> _Assigned task_: Which lines in the records below contain the word "active"? Copy each one.

BEGIN Data provided

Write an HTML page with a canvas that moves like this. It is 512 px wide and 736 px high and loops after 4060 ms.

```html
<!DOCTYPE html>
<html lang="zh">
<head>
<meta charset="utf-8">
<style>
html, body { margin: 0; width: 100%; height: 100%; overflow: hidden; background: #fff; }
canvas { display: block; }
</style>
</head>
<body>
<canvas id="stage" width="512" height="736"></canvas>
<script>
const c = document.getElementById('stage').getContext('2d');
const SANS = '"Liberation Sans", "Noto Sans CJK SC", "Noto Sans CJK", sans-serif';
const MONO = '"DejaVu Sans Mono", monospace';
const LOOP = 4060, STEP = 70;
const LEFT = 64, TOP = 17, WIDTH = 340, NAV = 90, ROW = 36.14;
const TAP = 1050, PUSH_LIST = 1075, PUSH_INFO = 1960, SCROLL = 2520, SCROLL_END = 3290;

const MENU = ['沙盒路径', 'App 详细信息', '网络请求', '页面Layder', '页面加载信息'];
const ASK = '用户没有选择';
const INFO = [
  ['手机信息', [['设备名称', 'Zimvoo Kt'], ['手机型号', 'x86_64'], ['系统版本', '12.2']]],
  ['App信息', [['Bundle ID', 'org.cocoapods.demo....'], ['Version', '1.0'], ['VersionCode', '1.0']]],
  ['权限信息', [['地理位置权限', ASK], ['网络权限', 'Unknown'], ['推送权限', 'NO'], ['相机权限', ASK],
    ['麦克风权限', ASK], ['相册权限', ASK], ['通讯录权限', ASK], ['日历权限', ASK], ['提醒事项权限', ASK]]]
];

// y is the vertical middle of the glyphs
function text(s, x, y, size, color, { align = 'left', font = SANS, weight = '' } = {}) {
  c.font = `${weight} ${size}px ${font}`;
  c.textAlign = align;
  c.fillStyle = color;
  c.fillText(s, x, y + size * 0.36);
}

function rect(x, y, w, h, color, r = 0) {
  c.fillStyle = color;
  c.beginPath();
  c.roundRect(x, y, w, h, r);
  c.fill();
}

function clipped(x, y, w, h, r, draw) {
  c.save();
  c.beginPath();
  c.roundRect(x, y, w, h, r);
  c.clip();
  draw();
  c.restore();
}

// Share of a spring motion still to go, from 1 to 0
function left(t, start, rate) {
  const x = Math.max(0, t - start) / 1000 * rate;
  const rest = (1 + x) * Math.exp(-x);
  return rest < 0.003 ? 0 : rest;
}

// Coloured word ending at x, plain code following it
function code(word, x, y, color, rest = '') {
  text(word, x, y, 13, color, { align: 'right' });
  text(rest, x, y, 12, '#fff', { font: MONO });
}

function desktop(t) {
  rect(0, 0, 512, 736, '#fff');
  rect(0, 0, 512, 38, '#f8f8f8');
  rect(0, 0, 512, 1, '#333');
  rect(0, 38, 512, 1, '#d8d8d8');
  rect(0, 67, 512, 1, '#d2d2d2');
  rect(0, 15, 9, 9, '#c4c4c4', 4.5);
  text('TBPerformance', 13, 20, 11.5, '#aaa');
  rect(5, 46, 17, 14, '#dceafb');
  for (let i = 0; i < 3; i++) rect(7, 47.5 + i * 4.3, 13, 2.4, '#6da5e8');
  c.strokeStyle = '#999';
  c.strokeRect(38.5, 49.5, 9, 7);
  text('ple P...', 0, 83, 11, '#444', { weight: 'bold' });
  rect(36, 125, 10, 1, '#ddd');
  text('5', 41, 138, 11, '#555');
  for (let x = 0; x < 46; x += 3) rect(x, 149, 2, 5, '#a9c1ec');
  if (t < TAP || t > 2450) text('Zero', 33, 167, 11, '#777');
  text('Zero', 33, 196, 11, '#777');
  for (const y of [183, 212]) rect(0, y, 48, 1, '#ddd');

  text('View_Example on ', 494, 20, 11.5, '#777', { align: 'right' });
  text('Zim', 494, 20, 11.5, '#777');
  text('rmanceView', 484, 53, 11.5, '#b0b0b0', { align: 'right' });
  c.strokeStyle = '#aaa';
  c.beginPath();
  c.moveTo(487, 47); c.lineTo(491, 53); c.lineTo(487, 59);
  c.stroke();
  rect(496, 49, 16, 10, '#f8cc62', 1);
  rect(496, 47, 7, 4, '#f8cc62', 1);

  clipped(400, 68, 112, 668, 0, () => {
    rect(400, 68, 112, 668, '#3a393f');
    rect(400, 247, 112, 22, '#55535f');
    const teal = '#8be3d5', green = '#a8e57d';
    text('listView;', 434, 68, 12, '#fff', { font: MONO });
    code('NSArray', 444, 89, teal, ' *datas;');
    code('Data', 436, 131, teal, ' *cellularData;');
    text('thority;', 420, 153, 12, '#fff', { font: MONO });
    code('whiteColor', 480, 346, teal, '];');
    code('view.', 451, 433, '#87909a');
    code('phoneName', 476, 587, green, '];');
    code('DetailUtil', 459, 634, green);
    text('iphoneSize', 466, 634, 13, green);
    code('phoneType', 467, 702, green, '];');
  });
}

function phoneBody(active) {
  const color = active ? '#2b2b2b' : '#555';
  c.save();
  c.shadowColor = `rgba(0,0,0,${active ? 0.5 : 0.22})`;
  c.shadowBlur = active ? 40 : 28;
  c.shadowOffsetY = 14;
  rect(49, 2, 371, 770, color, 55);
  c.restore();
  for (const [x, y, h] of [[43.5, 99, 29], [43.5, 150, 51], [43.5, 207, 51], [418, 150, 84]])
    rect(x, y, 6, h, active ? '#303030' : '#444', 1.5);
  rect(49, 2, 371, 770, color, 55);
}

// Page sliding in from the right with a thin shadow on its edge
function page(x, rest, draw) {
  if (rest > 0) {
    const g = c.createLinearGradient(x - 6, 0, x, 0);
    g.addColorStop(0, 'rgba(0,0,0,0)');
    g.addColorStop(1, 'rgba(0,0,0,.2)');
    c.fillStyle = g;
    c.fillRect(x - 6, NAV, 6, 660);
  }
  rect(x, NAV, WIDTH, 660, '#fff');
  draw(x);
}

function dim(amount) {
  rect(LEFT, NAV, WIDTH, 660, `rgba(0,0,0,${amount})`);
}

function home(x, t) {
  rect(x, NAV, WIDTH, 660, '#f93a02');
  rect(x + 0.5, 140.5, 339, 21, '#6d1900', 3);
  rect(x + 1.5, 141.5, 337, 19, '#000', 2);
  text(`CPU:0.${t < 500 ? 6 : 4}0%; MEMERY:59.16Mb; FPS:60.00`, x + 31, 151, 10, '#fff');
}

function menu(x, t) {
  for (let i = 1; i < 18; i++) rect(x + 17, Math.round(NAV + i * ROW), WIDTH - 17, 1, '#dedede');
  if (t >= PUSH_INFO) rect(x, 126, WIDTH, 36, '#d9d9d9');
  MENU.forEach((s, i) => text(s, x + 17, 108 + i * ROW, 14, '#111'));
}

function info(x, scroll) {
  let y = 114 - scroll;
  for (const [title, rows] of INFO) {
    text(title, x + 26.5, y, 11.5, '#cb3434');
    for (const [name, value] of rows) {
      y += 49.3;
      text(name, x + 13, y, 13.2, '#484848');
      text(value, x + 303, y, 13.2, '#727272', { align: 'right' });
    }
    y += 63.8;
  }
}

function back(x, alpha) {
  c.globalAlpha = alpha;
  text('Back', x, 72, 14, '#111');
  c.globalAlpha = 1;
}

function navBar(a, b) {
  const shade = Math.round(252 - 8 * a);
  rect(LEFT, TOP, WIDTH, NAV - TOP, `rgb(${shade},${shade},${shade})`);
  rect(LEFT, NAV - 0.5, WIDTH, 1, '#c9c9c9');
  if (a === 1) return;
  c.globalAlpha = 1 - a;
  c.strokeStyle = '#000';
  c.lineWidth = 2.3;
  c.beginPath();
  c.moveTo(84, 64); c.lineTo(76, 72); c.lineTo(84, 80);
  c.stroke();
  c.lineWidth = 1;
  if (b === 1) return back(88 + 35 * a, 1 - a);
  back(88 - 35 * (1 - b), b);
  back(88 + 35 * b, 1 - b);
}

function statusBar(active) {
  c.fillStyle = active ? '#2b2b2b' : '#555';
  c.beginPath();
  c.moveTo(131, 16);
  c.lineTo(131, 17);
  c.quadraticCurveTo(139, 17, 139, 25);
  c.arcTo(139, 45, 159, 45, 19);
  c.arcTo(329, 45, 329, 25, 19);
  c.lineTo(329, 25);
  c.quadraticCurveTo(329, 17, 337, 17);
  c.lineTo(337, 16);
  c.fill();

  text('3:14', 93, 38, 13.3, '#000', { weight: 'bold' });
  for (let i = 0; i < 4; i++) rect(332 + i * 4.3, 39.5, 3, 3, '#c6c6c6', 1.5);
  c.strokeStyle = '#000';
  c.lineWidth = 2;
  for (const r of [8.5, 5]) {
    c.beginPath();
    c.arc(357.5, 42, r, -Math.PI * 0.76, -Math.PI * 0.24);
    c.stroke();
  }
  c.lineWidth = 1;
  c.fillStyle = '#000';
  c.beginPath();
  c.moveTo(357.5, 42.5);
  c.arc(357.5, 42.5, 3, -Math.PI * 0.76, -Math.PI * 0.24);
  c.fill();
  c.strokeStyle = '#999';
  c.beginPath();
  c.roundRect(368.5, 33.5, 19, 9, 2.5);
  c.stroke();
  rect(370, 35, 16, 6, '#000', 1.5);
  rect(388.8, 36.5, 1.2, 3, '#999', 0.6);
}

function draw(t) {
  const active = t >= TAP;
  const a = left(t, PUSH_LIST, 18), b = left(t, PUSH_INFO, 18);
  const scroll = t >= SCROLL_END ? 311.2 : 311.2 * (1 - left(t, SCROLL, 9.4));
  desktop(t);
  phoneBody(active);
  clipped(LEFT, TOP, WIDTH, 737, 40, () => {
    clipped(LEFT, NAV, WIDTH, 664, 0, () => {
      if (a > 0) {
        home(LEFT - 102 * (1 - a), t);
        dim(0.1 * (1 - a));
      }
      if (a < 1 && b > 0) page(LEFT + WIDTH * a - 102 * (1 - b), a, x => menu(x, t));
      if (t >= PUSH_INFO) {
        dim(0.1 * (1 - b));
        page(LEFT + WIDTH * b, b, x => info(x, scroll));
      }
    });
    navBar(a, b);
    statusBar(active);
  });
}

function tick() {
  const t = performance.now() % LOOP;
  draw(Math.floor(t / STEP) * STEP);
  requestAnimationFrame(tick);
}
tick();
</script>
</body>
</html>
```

END Data provided

> _Result_:
function phoneBody(active) {
  const color = active ? '#2b2b2b' : '#555';
  c.shadowColor = `rgba(0,0,0,${active ? 0.5 : 0.22})`;
  c.shadowBlur = active ? 40 : 28;
    rect(x, y, 6, h, active ? '#303030' : '#444', 1.5);
function statusBar(active) {
  c.fillStyle = active ? '#2b2b2b' : '#555';
  const active = t >= TAP;
  phoneBody(active);
    statusBar(active);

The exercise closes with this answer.